[ENTERTAINMENT]Surging local movie scene becomes truly animatedAfter a quiet month during the World Cup, the Korean movie scene is back in high gear, continuing its record-setting pace. Since the end of June, distributors have been releasing some of their biggest films of the year, overwhelming cinephiles with joy.
First up was "Champion," the tragic tale of the Korean boxer Kim Duk-koo, released June 28. With the same director, cast and crew as "Chingu" (Friend, 2001), the most successful Korean film ever, much was expected of the boxer biopic. Indeed, it started strong, selling 1.2 million tickets in just its first two weeks.
But less than a week later came "Star Wars: Episode II -- Attack of the Clones." Opening July 3, the film pulled in 500,000 viewers in its opening long-weekend alone.
The local movie industry was ready for a hot fight between the boxer and the Jedi. It did not, however, expect a third party to enter the fray -- "Spirited Away," a Japanese animated movie.
Directed by Hayao Miyazaki the Japanimation opened the same weekend as "Champion, finishing a strong second. But the next week, when "Attack of the Clones" opened, "Spirited Away" kept the No. 2 spot, pushing "Champion" to No. 3.
"Spirited Away" (titled "Sen-gwa Chihiro-ui Haengbangbulmyeong" in Korean) won the Golden Bear Award at this year's Berlin International Festival. In Japan, it took in 24 million viewers, breaking all attendance records.
Few expected, however, that it would be a success in Korea as well. The Korean government has allowed select, award-winning Japanese films into Korea since the late 1990s, but few have done very well at the box office, including other animated films by Miyazaki.
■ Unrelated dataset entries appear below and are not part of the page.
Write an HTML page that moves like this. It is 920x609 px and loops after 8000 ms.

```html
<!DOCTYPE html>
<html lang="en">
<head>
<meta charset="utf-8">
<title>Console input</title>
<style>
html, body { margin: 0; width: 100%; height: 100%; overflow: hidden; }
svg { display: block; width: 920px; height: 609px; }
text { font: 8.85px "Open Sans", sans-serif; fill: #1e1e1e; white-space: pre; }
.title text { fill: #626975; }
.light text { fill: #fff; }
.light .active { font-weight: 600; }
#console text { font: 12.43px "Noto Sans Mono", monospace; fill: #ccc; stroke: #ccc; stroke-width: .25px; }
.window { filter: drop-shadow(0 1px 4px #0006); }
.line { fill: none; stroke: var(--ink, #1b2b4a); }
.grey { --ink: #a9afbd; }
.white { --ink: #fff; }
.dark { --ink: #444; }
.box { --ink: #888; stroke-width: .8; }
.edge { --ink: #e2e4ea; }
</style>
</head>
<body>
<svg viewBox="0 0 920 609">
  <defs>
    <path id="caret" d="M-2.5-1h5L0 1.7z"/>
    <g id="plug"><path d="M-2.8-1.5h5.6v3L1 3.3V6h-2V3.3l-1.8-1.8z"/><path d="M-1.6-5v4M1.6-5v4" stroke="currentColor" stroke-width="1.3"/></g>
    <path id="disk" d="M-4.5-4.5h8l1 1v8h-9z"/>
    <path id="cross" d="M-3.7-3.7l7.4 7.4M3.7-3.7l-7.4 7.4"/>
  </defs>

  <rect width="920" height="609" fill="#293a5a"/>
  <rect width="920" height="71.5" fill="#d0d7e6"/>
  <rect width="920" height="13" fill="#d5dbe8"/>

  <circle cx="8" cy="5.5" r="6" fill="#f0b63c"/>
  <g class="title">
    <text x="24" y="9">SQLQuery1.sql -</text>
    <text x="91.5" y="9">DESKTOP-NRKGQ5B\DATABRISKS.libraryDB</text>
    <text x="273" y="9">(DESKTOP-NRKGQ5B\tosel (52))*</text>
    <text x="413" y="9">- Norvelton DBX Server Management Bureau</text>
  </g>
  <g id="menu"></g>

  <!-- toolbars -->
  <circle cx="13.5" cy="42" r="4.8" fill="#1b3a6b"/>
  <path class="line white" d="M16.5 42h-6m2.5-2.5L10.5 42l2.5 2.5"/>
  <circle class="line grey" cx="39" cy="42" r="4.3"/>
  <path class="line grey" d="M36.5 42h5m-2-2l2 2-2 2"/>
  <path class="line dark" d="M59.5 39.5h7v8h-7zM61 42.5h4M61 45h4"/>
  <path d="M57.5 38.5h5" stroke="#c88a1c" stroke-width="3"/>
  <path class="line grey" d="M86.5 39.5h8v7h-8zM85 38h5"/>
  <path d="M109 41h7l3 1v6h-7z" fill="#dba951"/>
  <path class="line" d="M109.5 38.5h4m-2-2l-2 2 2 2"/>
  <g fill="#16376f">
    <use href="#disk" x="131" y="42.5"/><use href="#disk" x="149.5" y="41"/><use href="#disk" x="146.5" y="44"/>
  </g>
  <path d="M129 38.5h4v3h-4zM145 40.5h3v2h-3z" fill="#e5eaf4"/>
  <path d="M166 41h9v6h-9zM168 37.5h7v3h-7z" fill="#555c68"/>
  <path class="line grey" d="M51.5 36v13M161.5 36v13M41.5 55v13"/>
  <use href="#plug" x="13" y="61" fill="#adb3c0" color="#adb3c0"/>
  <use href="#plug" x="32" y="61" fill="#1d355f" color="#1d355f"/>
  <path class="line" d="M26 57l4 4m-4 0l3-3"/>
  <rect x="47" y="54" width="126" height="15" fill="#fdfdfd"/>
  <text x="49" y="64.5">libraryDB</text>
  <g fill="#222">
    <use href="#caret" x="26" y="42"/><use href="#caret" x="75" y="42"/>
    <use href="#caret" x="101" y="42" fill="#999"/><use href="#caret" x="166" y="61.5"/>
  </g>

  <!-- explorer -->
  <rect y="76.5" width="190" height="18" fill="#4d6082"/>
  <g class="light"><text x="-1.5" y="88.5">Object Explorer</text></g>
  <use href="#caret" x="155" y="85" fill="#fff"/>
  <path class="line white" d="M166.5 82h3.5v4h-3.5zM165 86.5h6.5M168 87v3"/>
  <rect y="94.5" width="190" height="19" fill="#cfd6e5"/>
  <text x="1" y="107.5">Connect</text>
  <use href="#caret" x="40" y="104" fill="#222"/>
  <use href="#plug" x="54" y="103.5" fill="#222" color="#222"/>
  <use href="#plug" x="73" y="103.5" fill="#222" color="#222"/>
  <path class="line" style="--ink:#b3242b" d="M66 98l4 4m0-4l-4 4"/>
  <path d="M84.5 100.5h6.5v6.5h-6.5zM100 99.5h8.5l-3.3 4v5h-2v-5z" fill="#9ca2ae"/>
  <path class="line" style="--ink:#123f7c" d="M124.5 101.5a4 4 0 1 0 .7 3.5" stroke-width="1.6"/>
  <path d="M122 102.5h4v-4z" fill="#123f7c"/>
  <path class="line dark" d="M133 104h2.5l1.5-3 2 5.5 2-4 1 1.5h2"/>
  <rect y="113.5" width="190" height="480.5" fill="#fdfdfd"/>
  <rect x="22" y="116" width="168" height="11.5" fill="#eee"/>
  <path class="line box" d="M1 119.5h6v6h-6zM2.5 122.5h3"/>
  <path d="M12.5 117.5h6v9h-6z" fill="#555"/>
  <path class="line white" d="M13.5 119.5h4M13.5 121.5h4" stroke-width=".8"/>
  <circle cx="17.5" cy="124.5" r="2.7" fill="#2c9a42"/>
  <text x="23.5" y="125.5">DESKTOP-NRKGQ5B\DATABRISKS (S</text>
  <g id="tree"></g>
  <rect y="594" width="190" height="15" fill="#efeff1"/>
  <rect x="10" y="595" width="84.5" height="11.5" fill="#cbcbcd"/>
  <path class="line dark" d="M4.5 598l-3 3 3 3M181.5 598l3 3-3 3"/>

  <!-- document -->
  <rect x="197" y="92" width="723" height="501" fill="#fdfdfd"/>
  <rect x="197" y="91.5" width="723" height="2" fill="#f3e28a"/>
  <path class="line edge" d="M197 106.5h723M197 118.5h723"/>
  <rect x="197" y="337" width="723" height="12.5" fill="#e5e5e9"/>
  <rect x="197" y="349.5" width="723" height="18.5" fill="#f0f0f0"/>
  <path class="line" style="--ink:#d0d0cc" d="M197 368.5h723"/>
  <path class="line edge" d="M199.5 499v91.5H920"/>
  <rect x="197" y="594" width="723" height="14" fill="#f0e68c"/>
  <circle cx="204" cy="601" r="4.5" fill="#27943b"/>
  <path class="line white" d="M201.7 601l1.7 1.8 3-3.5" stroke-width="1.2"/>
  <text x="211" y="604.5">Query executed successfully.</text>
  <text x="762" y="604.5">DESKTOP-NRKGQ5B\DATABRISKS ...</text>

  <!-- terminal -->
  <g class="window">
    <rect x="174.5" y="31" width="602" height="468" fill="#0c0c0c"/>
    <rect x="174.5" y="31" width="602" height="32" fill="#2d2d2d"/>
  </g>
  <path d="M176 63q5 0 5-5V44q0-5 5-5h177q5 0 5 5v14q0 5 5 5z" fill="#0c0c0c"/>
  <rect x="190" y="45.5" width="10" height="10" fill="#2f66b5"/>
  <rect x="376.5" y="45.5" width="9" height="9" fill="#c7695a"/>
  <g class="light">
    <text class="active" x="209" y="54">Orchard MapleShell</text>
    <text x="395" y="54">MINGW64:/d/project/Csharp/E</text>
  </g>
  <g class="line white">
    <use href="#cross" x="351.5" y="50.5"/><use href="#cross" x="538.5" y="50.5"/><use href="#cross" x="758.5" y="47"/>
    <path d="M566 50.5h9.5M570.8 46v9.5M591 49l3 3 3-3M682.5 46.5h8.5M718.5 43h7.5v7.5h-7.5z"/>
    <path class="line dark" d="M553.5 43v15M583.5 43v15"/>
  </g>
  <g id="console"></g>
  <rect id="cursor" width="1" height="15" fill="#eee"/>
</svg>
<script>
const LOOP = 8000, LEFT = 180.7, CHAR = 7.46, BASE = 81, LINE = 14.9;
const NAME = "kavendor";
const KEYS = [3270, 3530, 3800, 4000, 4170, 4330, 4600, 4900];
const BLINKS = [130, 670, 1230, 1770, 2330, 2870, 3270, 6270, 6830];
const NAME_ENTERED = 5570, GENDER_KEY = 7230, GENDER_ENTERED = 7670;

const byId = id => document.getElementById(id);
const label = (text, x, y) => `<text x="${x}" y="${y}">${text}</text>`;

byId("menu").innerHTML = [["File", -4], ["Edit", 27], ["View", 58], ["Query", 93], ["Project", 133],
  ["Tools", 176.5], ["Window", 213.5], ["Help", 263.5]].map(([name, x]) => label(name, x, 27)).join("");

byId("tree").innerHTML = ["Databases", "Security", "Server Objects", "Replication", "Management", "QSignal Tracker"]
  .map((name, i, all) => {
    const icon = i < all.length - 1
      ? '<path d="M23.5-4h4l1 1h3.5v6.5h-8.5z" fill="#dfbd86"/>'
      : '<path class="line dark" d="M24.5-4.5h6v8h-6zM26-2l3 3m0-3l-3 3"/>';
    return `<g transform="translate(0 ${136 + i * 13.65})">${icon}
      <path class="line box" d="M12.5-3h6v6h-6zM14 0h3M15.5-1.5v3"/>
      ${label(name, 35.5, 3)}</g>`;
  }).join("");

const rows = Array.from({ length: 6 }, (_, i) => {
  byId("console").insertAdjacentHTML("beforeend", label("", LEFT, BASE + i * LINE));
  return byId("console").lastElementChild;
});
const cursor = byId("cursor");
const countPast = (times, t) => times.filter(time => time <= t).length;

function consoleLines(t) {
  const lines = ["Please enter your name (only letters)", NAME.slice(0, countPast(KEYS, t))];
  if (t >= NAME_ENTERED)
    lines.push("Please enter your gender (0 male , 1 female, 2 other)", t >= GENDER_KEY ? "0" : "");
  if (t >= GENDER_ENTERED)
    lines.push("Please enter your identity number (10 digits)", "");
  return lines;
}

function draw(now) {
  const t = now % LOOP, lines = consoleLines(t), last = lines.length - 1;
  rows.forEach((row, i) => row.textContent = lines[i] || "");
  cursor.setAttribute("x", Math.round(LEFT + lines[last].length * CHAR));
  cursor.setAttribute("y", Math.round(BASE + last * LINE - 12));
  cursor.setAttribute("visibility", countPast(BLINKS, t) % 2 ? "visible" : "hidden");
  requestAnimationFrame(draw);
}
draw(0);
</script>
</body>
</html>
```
But his previous films, such as "My Neighbor Totoro" and "Princess Mononoke" have long been available on black market video. "'Spirited Away' is the latest work from Miyazaki, not yet readily available in pirate versions," said Kim Gwang-hyeon, the publicist for the film.
Overall for the first half of 2002, the Korean film market is having its best year ever, according to the Korean Film Commission. The overall market is up 17 percent from the same period in 2001, and Korean films are up over 40 percent.
Led by "Jibeuro" (The Way Home) with over 1.4 million tickets sold, local films have captured 46 percent of the market so far this year, up from 38 percent in 2001.
by Chun Su-jin